Exercise requirements:
Everything in the records except the pictures must be copied out exactly.

Data shown:
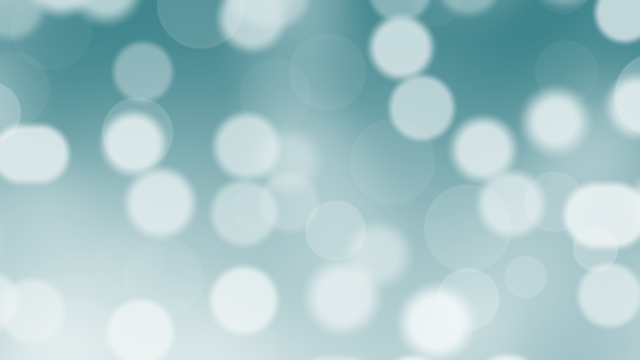
Give the GLSL for this background, as a Shadertoy shader.

```glsl
// Soft teal bokeh: blurred pale discs and thin bubbles over a vertical gradient.
#define TEAL vec3(0.245, 0.52, 0.55)
#define PALE vec3(1.0, 1.0, 1.0)
#define GLOW_CELL 0.42
#define DISC_CELL 0.25
#define DISC_RADIUS 0.087
#define DISC_BLUR 0.017
#define DISC_DENSITY 0.88
#define BUBBLE_CELL 0.27
#define BUBBLE_OPACITY 0.13
#define RIM_WIDTH 0.004

// Three random values per cell and layer
vec3 hash3(vec2 cell, float layer) {
    vec3 q = fract(vec3(cell, layer) * vec3(0.1031, 0.1030, 0.0973));
    q += dot(q, q.yxz + 33.33);
    return fract((q.xxy + q.yxx) * q.zyx);
}

// 1 inside a disc, 0 outside, with a blurred edge
float softDisc(float dist, float radius, float blur) {
    return 1.0 - smoothstep(radius - blur, radius + blur, dist);
}

// Lightness of the backdrop, 0 = teal, 1 = white
float backdrop(vec2 p, float across) {
    float light = mix(0.67, 0.05, smoothstep(0.12, 1.0, p.y));
    light += 0.05 * sin(3.1 * p.x + 2.0 * sin(2.3 * p.y) + 0.6);
    light += 0.04 * sin(6.7 * p.x - 4.9 * p.y + 1.4 * sin(4.1 * p.x));
    light -= 0.09 * smoothstep(0.55, 1.0, across);
    vec2 toFloor = vec2(across - 0.25, p.y) / vec2(0.3, 0.14);
    return light + 0.11 * exp(-dot(toFloor, toFloor));
}

// Wide, fully blurred patches of light
float addGlows(float light, vec2 p) {
    vec2 base = floor(p / GLOW_CELL);
    for (int j = -1; j <= 1; j++)
    for (int i = -1; i <= 1; i++) {
        vec2 cell = base + vec2(i, j);
        vec3 place = hash3(cell, 11.0);
        float dist = length(p - (cell + place.xy) * GLOW_CELL);
        float radius = mix(0.08, 0.15, place.z);
        light += (0.85 - light) * 0.28 * softDisc(dist, radius, radius * 0.9);
    }
    return light;
}

// Bright out-of-focus discs, a few slightly stretched sideways
float addDiscs(float light, vec2 p) {
    vec2 base = floor(p / DISC_CELL);
    for (int j = -1; j <= 1; j++)
    for (int i = -1; i <= 1; i++) {
        vec2 cell = base + vec2(i, j);
        vec3 place = hash3(cell, 23.0);
        vec3 look = hash3(cell, 37.0);
        vec2 center = (cell + mix(vec2(0.04), vec2(0.96), place.xy)) * DISC_CELL;
        vec2 offset = p - center;
        float stretch = 0.026 * step(0.88, look.y);
        offset.x -= clamp(offset.x, -stretch, stretch);
        float radius = DISC_RADIUS * mix(0.9, 1.1, look.x);
        float blur = DISC_BLUR * mix(0.8, 2.0, look.z * look.z);
        float opacity = mix(0.25, 0.96, sqrt(look.y)) * step(place.z, DISC_DENSITY);
        float tone = 0.75 + 0.21 * (1.0 - center.y) + 0.06 * (look.z - 0.5);
        light = mix(light, max(light, tone), opacity * softDisc(length(offset), radius, blur));
    }
    return light;
}

// Faint sharp-edged bubbles with a thin rim
float addBubbles(float light, vec2 p) {
    vec2 base = floor(p / BUBBLE_CELL);
    for (int j = -1; j <= 1; j++)
    for (int i = -1; i <= 1; i++) {
        vec2 cell = base + vec2(i, j);
        vec3 place = hash3(cell, 53.0);
        vec3 look = hash3(cell, 71.0);
        float dist = length(p - (cell + place.xy) * BUBBLE_CELL);
        float radius = mix(0.045, 0.122, sqrt(look.x));
        float fill = softDisc(dist, radius, RIM_WIDTH);
        float rim = softDisc(abs(dist - radius + RIM_WIDTH), 0.0, RIM_WIDTH);
        float opacity = BUBBLE_OPACITY * mix(0.3, 1.9, look.y * look.y);
        opacity *= step(place.z, 0.8);
        light += (0.95 - light) * opacity * (fill + 0.4 * rim);
    }
    return light;
}

void mainImage(out vec4 fragColor, in vec2 fragCoord) {
    vec2 p = fragCoord / iResolution.y;
    float light = backdrop(p, fragCoord.x / iResolution.x);
    light = addGlows(light, p);
    light = addDiscs(light, p);
    light = addBubbles(light, p);
    fragColor = vec4(mix(TEAL, PALE, clamp(light, 0.0, 1.0)), 1.0);
}
```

Solution to the problem:
Give the GLSL for this background, as a Shadertoy shader.

```glsl
// Soft teal bokeh: blurred pale discs and thin bubbles over a vertical gradient.
#define TEAL vec3(0.245, 0.52, 0.55)
#define PALE vec3(1.0, 1.0, 1.0)
#define GLOW_CELL 0.42
#define DISC_CELL 0.25
#define DISC_RADIUS 0.087
#define DISC_BLUR 0.017
#define DISC_DENSITY 0.88
#define BUBBLE_CELL 0.27
#define BUBBLE_OPACITY 0.13
#define RIM_WIDTH 0.004

// Three random values per cell and layer
vec3 hash3(vec2 cell, float layer) {
    vec3 q = fract(vec3(cell, layer) * vec3(0.1031, 0.1030, 0.0973));
    q += dot(q, q.yxz + 33.33);
    return fract((q.xxy + q.yxx) * q.zyx);
}

// 1 inside a disc, 0 outside, with a blurred edge
float softDisc(float dist, float radius, float blur) {
    return 1.0 - smoothstep(radius - blur, radius + blur, dist);
}

// Lightness of the backdrop, 0 = teal, 1 = white
float backdrop(vec2 p, float across) {
    float light = mix(0.67, 0.05, smoothstep(0.12, 1.0, p.y));
    light += 0.05 * sin(3.1 * p.x + 2.0 * sin(2.3 * p.y) + 0.6);
    light += 0.04 * sin(6.7 * p.x - 4.9 * p.y + 1.4 * sin(4.1 * p.x));
    light -= 0.09 * smoothstep(0.55, 1.0, across);
    vec2 toFloor = vec2(across - 0.25, p.y) / vec2(0.3, 0.14);
    return light + 0.11 * exp(-dot(toFloor, toFloor));
}

// Wide, fully blurred patches of light
float addGlows(float light, vec2 p) {
    vec2 base = floor(p / GLOW_CELL);
    for (int j = -1; j <= 1; j++)
    for (int i = -1; i <= 1; i++) {
        vec2 cell = base + vec2(i, j);
        vec3 place = hash3(cell, 11.0);
        float dist = length(p - (cell + place.xy) * GLOW_CELL);
        float radius = mix(0.08, 0.15, place.z);
        light += (0.85 - light) * 0.28 * softDisc(dist, radius, radius * 0.9);
    }
    return light;
}

// Bright out-of-focus discs, a few slightly stretched sideways
float addDiscs(float light, vec2 p) {
    vec2 base = floor(p / DISC_CELL);
    for (int j = -1; j <= 1; j++)
    for (int i = -1; i <= 1; i++) {
        vec2 cell = base + vec2(i, j);
        vec3 place = hash3(cell, 23.0);
        vec3 look = hash3(cell, 37.0);
        vec2 center = (cell + mix(vec2(0.04), vec2(0.96), place.xy)) * DISC_CELL;
        vec2 offset = p - center;
        float stretch = 0.026 * step(0.88, look.y);
        offset.x -= clamp(offset.x, -stretch, stretch);
        float radius = DISC_RADIUS * mix(0.9, 1.1, look.x);
        float blur = DISC_BLUR * mix(0.8, 2.0, look.z * look.z);
        float opacity = mix(0.25, 0.96, sqrt(look.y)) * step(place.z, DISC_DENSITY);
        float tone = 0.75 + 0.21 * (1.0 - center.y) + 0.06 * (look.z - 0.5);
        light = mix(light, max(light, tone), opacity * softDisc(length(offset), radius, blur));
    }
    return light;
}

// Faint sharp-edged bubbles with a thin rim
float addBubbles(float light, vec2 p) {
    vec2 base = floor(p / BUBBLE_CELL);
    for (int j = -1; j <= 1; j++)
    for (int i = -1; i <= 1; i++) {
        vec2 cell = base + vec2(i, j);
        vec3 place = hash3(cell, 53.0);
        vec3 look = hash3(cell, 71.0);
        float dist = length(p - (cell + place.xy) * BUBBLE_CELL);
        float radius = mix(0.045, 0.122, sqrt(look.x));
        float fill = softDisc(dist, radius, RIM_WIDTH);
        float rim = softDisc(abs(dist - radius + RIM_WIDTH), 0.0, RIM_WIDTH);
        float opacity = BUBBLE_OPACITY * mix(0.3, 1.9, look.y * look.y);
        opacity *= step(place.z, 0.8);
        light += (0.95 - light) * opacity * (fill + 0.4 * rim);
    }
    return light;
}

void mainImage(out vec4 fragColor, in vec2 fragCoord) {
    vec2 p = fragCoord / iResolution.y;
    float light = backdrop(p, fragCoord.x / iResolution.x);
    light = addGlows(light, p);
    light = addDiscs(light, p);
    light = addBubbles(light, p);
    fragColor = vec4(mix(TEAL, PALE, clamp(light, 0.0, 1.0)), 1.0);
}
```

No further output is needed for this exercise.